“It’s over,” he said. “It’s finished. You don’t have to pay another peso [of your student loan debt]. We have to lose our fear, our fear of being thought of as criminals because we’re poor. I am just like you, living a sh—y life, and I live it day by day.
“This is my act of love for you.”
Fritas recovered the papers and set them on fire, leading police to a bin of ash, formerly known as contracts.
Chile’s student debt began to go out of control in 1973 when General Augusto Pinochet’s dictatorship took power of Chile. Since then, the system was privatized and made for-profit and Chile’s educating now ranks among the highest in the world.
“Everyone in Chile can recite the following facts: adjusted for income, Chile has the most expensive higher education in the world,” according to an essay from the Boston Review. “Per student, the country spends less than any other, and the student spends more. These facts were once a point of pride,” it goes on to say.

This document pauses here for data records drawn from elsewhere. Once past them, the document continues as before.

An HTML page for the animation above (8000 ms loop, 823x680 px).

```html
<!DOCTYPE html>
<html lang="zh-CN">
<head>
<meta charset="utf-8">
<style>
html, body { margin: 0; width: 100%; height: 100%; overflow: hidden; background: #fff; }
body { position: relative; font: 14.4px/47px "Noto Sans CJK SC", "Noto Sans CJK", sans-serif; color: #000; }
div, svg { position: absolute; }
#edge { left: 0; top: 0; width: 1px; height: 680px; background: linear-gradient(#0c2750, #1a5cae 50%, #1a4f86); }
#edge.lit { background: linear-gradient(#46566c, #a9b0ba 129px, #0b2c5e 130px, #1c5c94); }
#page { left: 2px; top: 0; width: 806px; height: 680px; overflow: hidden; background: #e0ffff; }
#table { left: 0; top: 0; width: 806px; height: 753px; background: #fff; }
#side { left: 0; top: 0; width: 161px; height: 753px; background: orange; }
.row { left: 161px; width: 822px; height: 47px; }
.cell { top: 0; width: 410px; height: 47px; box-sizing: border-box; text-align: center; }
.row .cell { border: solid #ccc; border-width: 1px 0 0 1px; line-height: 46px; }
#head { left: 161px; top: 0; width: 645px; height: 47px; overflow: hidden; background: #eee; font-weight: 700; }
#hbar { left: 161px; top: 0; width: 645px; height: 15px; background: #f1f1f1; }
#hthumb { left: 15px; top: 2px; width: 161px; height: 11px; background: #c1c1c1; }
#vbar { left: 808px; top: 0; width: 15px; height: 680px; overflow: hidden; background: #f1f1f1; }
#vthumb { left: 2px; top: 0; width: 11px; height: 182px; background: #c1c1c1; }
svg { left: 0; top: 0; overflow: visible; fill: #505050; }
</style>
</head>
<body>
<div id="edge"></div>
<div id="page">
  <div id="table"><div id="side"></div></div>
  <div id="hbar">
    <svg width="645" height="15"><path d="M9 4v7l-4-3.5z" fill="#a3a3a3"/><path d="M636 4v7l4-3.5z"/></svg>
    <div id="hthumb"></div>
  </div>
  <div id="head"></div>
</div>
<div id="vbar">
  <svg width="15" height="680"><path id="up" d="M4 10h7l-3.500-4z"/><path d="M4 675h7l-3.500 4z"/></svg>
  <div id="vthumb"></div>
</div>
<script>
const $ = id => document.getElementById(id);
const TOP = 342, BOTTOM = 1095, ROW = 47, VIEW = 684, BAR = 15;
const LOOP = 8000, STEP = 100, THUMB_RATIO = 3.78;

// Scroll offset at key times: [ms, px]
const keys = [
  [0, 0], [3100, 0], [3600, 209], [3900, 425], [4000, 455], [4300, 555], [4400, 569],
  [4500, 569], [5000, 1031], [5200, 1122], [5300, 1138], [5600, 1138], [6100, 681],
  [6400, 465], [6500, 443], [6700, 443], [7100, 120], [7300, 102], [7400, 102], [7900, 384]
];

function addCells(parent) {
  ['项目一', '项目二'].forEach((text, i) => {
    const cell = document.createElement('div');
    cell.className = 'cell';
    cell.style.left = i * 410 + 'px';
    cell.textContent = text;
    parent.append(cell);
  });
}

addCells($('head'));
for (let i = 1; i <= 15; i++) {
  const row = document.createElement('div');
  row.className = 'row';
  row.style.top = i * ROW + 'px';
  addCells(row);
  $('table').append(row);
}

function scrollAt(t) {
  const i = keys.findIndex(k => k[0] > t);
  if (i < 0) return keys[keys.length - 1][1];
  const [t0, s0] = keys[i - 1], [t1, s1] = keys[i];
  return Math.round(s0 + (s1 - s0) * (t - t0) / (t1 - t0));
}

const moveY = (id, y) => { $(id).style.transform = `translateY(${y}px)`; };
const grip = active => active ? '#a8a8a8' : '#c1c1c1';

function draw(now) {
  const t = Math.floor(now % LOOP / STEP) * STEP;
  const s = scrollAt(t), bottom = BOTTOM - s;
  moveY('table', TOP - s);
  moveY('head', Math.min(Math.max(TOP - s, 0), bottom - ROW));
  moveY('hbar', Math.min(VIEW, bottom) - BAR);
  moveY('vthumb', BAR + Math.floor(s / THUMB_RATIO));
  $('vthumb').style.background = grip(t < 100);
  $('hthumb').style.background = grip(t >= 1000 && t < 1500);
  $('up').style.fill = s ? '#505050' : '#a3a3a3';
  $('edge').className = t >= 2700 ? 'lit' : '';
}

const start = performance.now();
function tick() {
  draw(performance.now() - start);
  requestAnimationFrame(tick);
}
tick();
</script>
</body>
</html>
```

The population has boiled over and it showing signs of throwing over the insane debt.
As one Chilean student protester reminds us, “education is not a consumer product, education is a right.”